While Idle is good enough to get you started with Python, if you are going beyond the basic scripting having a full IDE is more productive. There are lots of IDE’s available that support Python and it can often be a matter of personal taste but an old timer, Visual Studio, has recently become Python friendly.

While there has been a cut down version of Visual Studio packaged with the express versions for some time, Microsoft released a Community edition starting with Visual Studio 2013. This is the fully professional version aimed at open source projects, academic research, training, education and small professional teams. There is now a Visual Studio 2015 Community edition available for those wanting the latest and greatest.

The Python Tools for VS (v2.1 for 2013 and v2.2 for 2015) have also matured to the point where Python finally feels like a first class citizen in VS. This gives you code complete, ability to select the version of Python to run against (if you have more than one version of Python installed) and all the other features you expect from VS.

Python Tools installs direct from within VS with 2015 so no more hunting around the web for the right version. It comes with some templates to get you up and running (for Bottle, Django and Flask) and also support ironPython.

Where VS really comes into its own is when you are writing in more than one language. I only stumbled across the community edition because I was doing web work. VS supports JavaScript natively and can markup HTML and CSS. Then let you see the results in the browser of your choice using the internal web server in VS. Put all this together and you can write and debug the back end server in Python, modules in C and the client side in HTML, CSS and JavaScript all from with Visual Studio. The code complete alone should justify the hour to two spent learning to use VS.

If you are compiling C modules for Python, note that Python 3.5 was built with Visual Studio 2015, so the community edition gives you everything you need to compile to to embed Python in your C/C++ programs.

For those who are signed up to the Microsoft Virtual Academy, look of for a Python and Django jump start course. Also you can download from Microsoft a Windows 10 VM pre-installed with all the Visual Studio and related SDKs.

Setting up Buildbot

Buildbot is a  continuous integration / delivery server along the same lines as Jenkins / Hudson and Teamcity but without some of the polish of the other servers. It’s advantage is it written in Python and can be easily extended to more complex environments.

The problem with Buildbot is its dependencies as it compiles some of the sources; just running pip install will often fail. First you need to make sure the gcc development tools and associated software is installed on the server.

On the Red Hat family (CentOs, Amazon Linux) this can be achieved with the following commands

sudo yum group install "Development Tools"
sudo yum install python-devel

On the Debian family (Ubuntu) you can use the following

sudo apt-get install build-essential

The proceed to install the buildbot with pip

pip install buildbot

Once installed you need to set up a working directory and start buildbot

mkdir -p /tmp/buildbot
cd /tmp/buildbot
buildbot create-master
cp master.cfg.sample master.cfg
buildbot start

You should now be able to access the website on http://localhost:8010/ – you may need to configure the firewall to allow access from other machines.

Despite the suffix, master.cfg is just a python file that controls the build process.

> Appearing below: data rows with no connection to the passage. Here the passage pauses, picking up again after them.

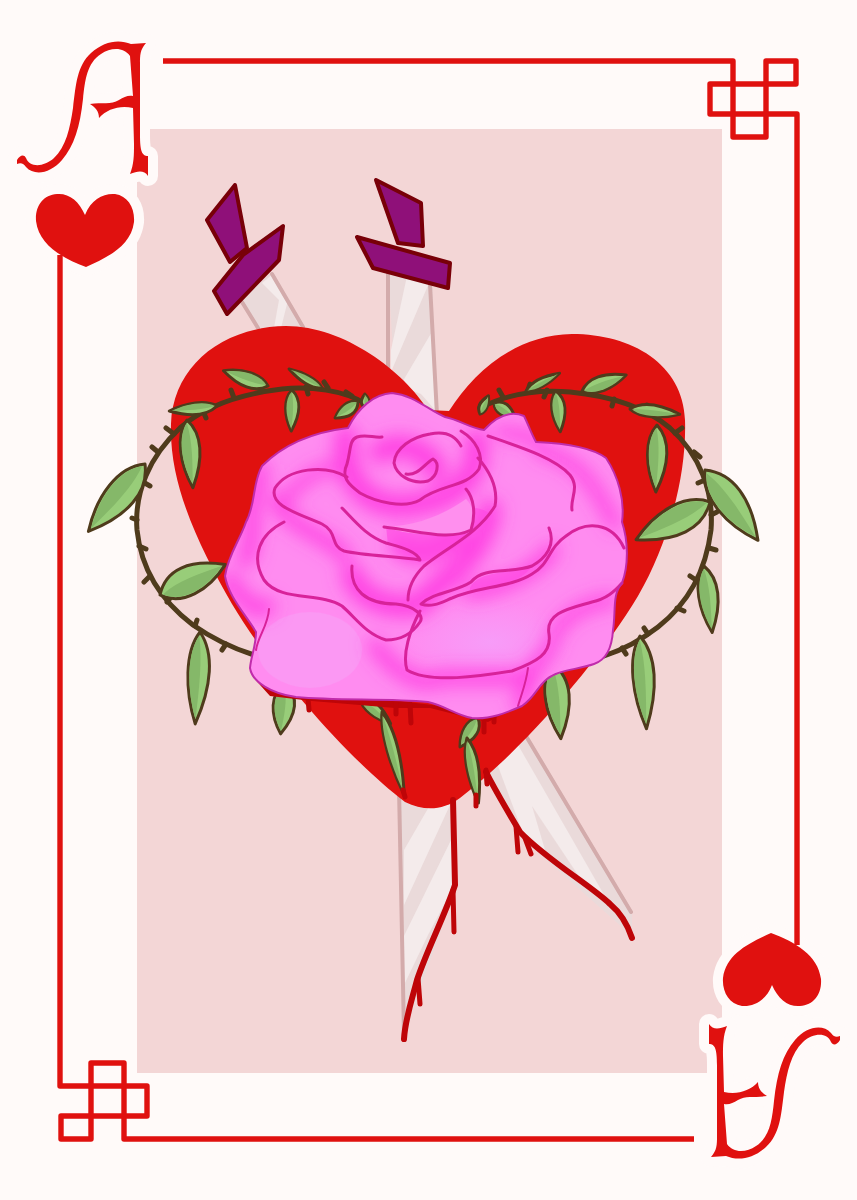
<!DOCTYPE html>
<html lang="en">
<head>
<meta charset="utf-8">
<title>Ace of Hearts</title>
<style>
:root{--paper:#fffaf9;--panel:#f3d6d6;--red:#e0110f;--blood:#be0508;--hilt:#8f1079;--hilt-line:#780008;--blade:#eadada;--shine:#f4ebeb;--blade-line:#d3abab;--vine:#4f3b1c;--leaf:#98cd79;--leaf-dark:#85b869;--petal:#ff8cf0;--petal-line:#d8229a}
html,body{margin:0;height:100%;overflow:hidden;background:var(--paper)}
svg{display:block;width:857px;height:1200px}
.line{fill:none;stroke-linecap:round;stroke-linejoin:round}
.frame{stroke:var(--red);stroke-width:5.4;stroke-linecap:butt}
.halo{stroke:var(--paper);stroke-width:20;fill:var(--paper);stroke-linejoin:round}
.red{fill:var(--red)}
.hilt{fill:var(--hilt);stroke:var(--hilt-line);stroke-width:4;stroke-linejoin:round}
.blade{fill:var(--blade)}
.shine{fill:var(--shine)}
.edge{stroke:var(--blade-line);stroke-width:4}
.vine{stroke:var(--vine);stroke-width:5}
.thorn{stroke:var(--vine);stroke-width:5}
.leaf{fill:var(--leaf);stroke:var(--vine);stroke-width:3;stroke-linejoin:round;vector-effect:non-scaling-stroke}
.leaf-shade{fill:var(--leaf-dark)}
.fold{stroke:var(--petal-line);stroke-width:3}
.blood{stroke:var(--blood);stroke-width:6}
.drip{stroke:var(--blood);stroke-width:5}
</style>
</head>
<body>
<svg viewBox="0 0 857 1200" role="img" aria-label="Ace of hearts playing card: a heart pierced by two swords, with a rose and thorned vines">
<defs>
  <path id="pip" d="M85 215C91 199 104 193 115 194C128 196 135 208 134 222C131 246 108 257 86 267C62 258 39 245 36 221C35 206 43 195 57 194C69 193 79 201 85 215Z"/>
  <path id="ace" d="M17 160C20 155 24 154 26 158C30 168 44 167 54 158C66 147 70 128 73 108C76 84 77 66 91 53C104 41 119 39 131 44L146 43C140 50 140 55 140 64L140 135C140 151 142 156 148 156L148 176C144 170 138 171 130 174C134 164 134 155 134 144L133 108C120 105 107 109 99 118C99 111 95 107 90 104C102 102 111 105 119 100C124 97 128 95 133 96L130 56C124 47 111 47 101 54C87 63 85 80 83 99C80 127 74 146 62 160C50 174 34 176 26 167C24 164 21 162 17 164Z"/>
  <g id="corner">
    <path class="line frame" d="M163 61H733V137H766V61H796V84H710V114H797V945"/>
  </g>
  <g id="index">
    <use href="#ace" class="halo"/><use href="#pip" class="halo"/>
  </g>
  <g id="index-ink">
    <use href="#ace" class="red"/><use href="#pip" class="red"/>
  </g>
  <g id="leaf">
    <path class="leaf" d="M0 0C22 -28 58 -27 100 0C64 22 22 26 0 0Z"/>
    <path class="leaf-shade" d="M4 1C30 -7 62 -4 95 0C62 19 24 22 4 1Z"/>
  </g>
  <path id="rose-outline" d="M348 428C358 408 374 394 392 393C414 395 428 410 445 417C460 420 470 428 484 430C498 415 512 411 524 416C528 424 531 433 536 442C560 443 590 446 606 458C618 476 625 500 622 522C628 540 629 565 622 583C612 594 616 612 613 630C612 648 606 660 594 664C576 670 558 670 547 679C537 687 535 697 522 706C508 712 490 720 472 718C455 715 446 706 428 702C386 698 340 701 296 697C272 694 252 682 250 668C251 656 256 646 256 632C246 615 228 596 225 576C228 555 240 540 246 522C256 504 252 484 262 466C284 444 314 432 348 428Z"/>
  <clipPath id="rose-clip"><use href="#rose-outline"/></clipPath>
  <filter id="soft" x="-30%" y="-30%" width="160%" height="160%"><feGaussianBlur stdDeviation="9"/></filter>
  <radialGradient id="petal-glow"><stop offset="0" stop-color="#f79cf8"/><stop offset="1" stop-color="#ff8cf0"/></radialGradient>
</defs>

<rect width="857" height="1200" fill="var(--paper)"/>
<rect x="137" y="129" width="585" height="944" fill="var(--panel)"/>

<g id="frame">
  <use href="#index"/>
  <use href="#index" transform="rotate(180 428.5 600)"/>
  <use href="#corner"/>
  <use href="#corner" transform="rotate(180 428.5 600)"/>
  <use href="#index-ink"/>
  <use href="#index-ink" transform="rotate(180 428.5 600)"/>
</g>

<g id="swords">
  <path class="blade" d="M240 300L272 272L310 335H262ZM480 765L523 730L632 912V936L560 872L522 838Z"/>
  <path class="shine" d="M262 283L273 274L288 300L281 328H274L279 300ZM492 750L514 738L560 818L607 900L588 890L532 806L548 860L524 836Z"/>
  <path class="line edge" d="M242 302L258 328M272 274L303 327M523 731L631 912"/>
  <path class="blade" d="M388 268L432 282L437 420L395 385ZM398 785L452 798L456 888L404 1035Z"/>
  <path class="shine" d="M407 276L429 283L391 372V350ZM433 330L435 410L421 394L400 386ZM404 850L430 805H450L404 905ZM403 938L452 838L455 884L428 935L404 985Z"/>
  <path class="line edge" d="M388 270V380M430 284L437 415M399 788L404 1034"/>
  <path class="hilt" d="M235 185L207 220L230 262L247 248Z"/>
  <path class="hilt" d="M283 226L279 260L227 314L214 291L243 255Z"/>
  <path class="hilt" d="M376 180L421 203L423 246L398 243Z"/>
  <path class="hilt" d="M357 237L450 263L448 288L373 268Z"/>
</g>

<path id="heart" class="red" d="M428 410C404 372 345 326 286 326C222 327 173 366 171 424C169 485 199 546 232 604C275 676 350 760 405 802C424 811 442 811 460 798C525 748 600 660 638 596C666 548 687 480 685 420C683 364 632 334 572 334C515 335 474 372 449 411Z"/>

<g id="blood-on-blades">
  <path class="line blood" d="M453 800L455 885C445 915 427 950 417 980C411 1003 405 1020 404 1039M486 772C496 792 510 815 520 832C547 860 590 885 610 904C622 914 628 926 632 938"/>
  <path class="line drip" d="M453 890L454 932M418 978L420 1004M516 826L518 852M525 838L531 854M486 770L487 784"/>
</g>

<g id="vines">
  <path class="line vine" d="M366 404C344 390 310 386 282 389C240 394 205 406 180 428C150 456 134 492 137 530C141 568 160 600 193 625C213 639 235 649 254 655"/>
  <path class="line vine" d="M480 408C505 395 535 389 570 392C612 396 645 407 670 428C700 455 714 492 711 530C706 570 690 602 658 627C640 641 622 650 604 656"/>
  <path class="line thorn" d="M352 396L346 392M328 388L324 382M306 387L308 394M260 391L262 384M234 398L231 390M203 411L206 418M174 434L166 428M158 452L152 447M143 482L150 486M137 520L132 518M139 546L146 549M150 576L144 582M167 602L172 596M195 626L197 620M226 644L222 650M503 397L499 390M528 390L530 384M547 390L544 397M590 394L593 387M614 399L612 406M644 411L647 405M675 433L682 428M694 452L700 457M705 480L698 483M711 515L717 512M709 548L716 550M696 580L690 576M677 608L684 611M648 634L644 628M622 648L626 654"/>
  <g id="left-leaves">
    <use href="#leaf" transform="translate(268 386) rotate(199) scale(.47 .38)"/>
    <use href="#leaf" transform="translate(217 406) rotate(174) scale(.48 .3)"/>
    <use href="#leaf" transform="translate(187 420) rotate(85) scale(.68 .5)"/>
    <use href="#leaf" transform="translate(292 390) rotate(91) scale(.41 .34)"/>
    <use href="#leaf" transform="translate(322 388) rotate(210) scale(.38 .2)"/>
    <use href="#leaf" transform="translate(358 402) rotate(145) scale(.28 .3)"/>
    <use href="#leaf" transform="translate(366 408) rotate(-95) scale(.14 .2)"/>
    <use href="#leaf" transform="translate(145 464) rotate(130) scale(.88 .75)"/>
    <use href="#leaf" transform="translate(160 595) rotate(-25) scale(.72 .75)"/>
    <use href="#leaf" transform="translate(200 632) rotate(93) scale(.92 .55)"/>
    <use href="#leaf" transform="translate(285 684) rotate(95) scale(.5 .55)"/>
    <use href="#leaf" transform="translate(360 698) rotate(40) scale(.4 .3)"/>
    <use href="#leaf" transform="translate(382 712) rotate(75) scale(.86 .28)"/>
  </g>
  <g id="right-leaves">
    <use href="#leaf" transform="translate(582 391) rotate(-20) scale(.47 .38)"/>
    <use href="#leaf" transform="translate(630 409) rotate(6) scale(.5 .3)"/>
    <use href="#leaf" transform="translate(657 425) rotate(91) scale(.67 .5)"/>
    <use href="#leaf" transform="translate(556 391) rotate(84) scale(.41 .34)"/>
    <use href="#leaf" transform="translate(526 391) rotate(-28) scale(.38 .2)"/>
    <use href="#leaf" transform="translate(494 403) rotate(35) scale(.26 .3)"/>
    <use href="#leaf" transform="translate(480 414) rotate(-65) scale(.2 .2)"/>
    <use href="#leaf" transform="translate(705 470) rotate(53) scale(.88 .75)"/>
    <use href="#leaf" transform="translate(710 502) rotate(153) scale(.83 .75)"/>
    <use href="#leaf" transform="translate(704 566) rotate(83) scale(.67 .5)"/>
    <use href="#leaf" transform="translate(640 636) rotate(86) scale(.93 .55)"/>
    <use href="#leaf" transform="translate(553 664) rotate(84) scale(.75 .62)"/>
    <use href="#leaf" transform="translate(478 718) rotate(122) scale(.34 .35)"/>
    <use href="#leaf" transform="translate(467 738) rotate(80) scale(.66 .3)"/>
  </g>
</g>

<g id="blood-under-rose">
  <path fill="var(--blood)" d="M252 676C275 698 300 700 392 700L440 706L520 705L488 722L470 718L430 708H395L312 701L270 696Z"/>
  <path class="line drip" d="M308 698L309 710M396 702V714M410 704L411 723M484 716V732M494 714V722M403 790L405 797M476 795V806" stroke-width="4"/>
</g>

<g id="rose">
  <use href="#rose-outline" fill="var(--petal)"/>
  <g clip-path="url(#rose-clip)">
    <ellipse cx="490" cy="642" rx="82" ry="42" fill="url(#petal-glow)"/>
    <ellipse cx="310" cy="650" rx="52" ry="38" fill="#fb98f3"/>
    <g class="line" filter="url(#soft)" stroke="#ff3fe2" stroke-width="22">
      <path d="M346 436C342 475 362 505 400 506C442 504 482 486 476 440"/>
      <path d="M352 575C362 604 400 610 420 604C438 580 480 565 490 510"/>
      <path d="M400 545C420 560 440 548 456 535M380 452C400 438 430 452 436 470"/>
      <path d="M228 580C244 600 256 616 268 606M262 470C240 520 262 526 245 560" stroke-width="15"/>
      <path d="M276 500C290 530 330 536 345 556M552 550C535 574 500 588 470 592" stroke-width="14"/>
      <path d="M540 450C575 460 590 475 615 525M612 600C580 604 555 620 550 650" stroke-width="12"/>
      <path d="M375 645C390 668 420 690 440 678C480 676 510 680 524 676M520 705C530 680 530 670 545 655" stroke-width="14"/>
      <path d="M285 500C310 470 325 465 345 470M500 430C520 440 530 430 536 440" stroke-width="11"/>
    </g>
    <path fill="#ff48e3" d="M470 588C478 570 510 574 532 566C520 584 494 588 470 590ZM386 526C400 534 440 534 462 508C480 506 488 512 490 514C470 545 430 562 418 562C420 550 405 548 388 545Z" opacity=".6"/>
    <path fill="#ff8fee" d="M384 527C420 526 448 512 466 499C478 512 475 526 468 533C445 536 410 536 384 527Z"/>
  </g>
  <g class="line fold">
    <path d="M406 474C418 476 424 464 433 459C440 463 438 476 428 481C410 485 396 474 394 463C395 448 412 437 430 434C444 431 455 435 461 446"/>
    <path d="M461 431C476 440 484 455 479 469C466 488 440 484 420 500C404 509 376 502 360 493C348 484 341 477 347 464C351 450 349 440 357 437C366 434 374 438 382 437"/>
    <path d="M466 489C474 498 476 514 471 530C448 541 420 531 384 527"/>
    <path d="M488 436C520 447 555 458 570 475C580 488 570 498 572 510"/>
    <path d="M478 458C492 474 498 490 495 506C478 534 446 548 424 566C412 578 408 590 408 600"/>
    <path d="M347 477C325 464 288 468 275 488C268 506 300 514 322 524C338 532 330 546 344 551C366 556 396 556 420 560C416 550 396 546 386 543C366 536 354 520 342 508"/>
    <path d="M352 566C350 590 366 604 396 604C416 606 424 616 420 622C412 634 400 640 386 640C366 634 356 618 342 606C320 592 280 602 264 580C250 556 260 534 284 522"/>
    <path d="M549 528C556 545 546 558 532 566C510 574 484 566 471 582C456 592 434 592 421 604C432 608 442 602 452 598C480 586 510 588 532 574C550 564 548 548 566 536C586 520 612 522 624 548"/>
    <path d="M420 611C410 630 402 654 407 670C430 684 482 676 512 671C536 662 552 654 549 634C545 612 572 608 592 602C606 599 614 592 622 583"/>
    <path d="M269 609C268 626 258 636 256 650M528 668C526 684 522 692 518 706" stroke-width="2"/>
  </g>
  <use href="#rose-outline" fill="none" stroke="#c02cab" stroke-width="2"/>
</g>
</svg>
</body>
</html>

A fairly good overview of this file and the whole Buildbot philosophy can be found in this short tutorial.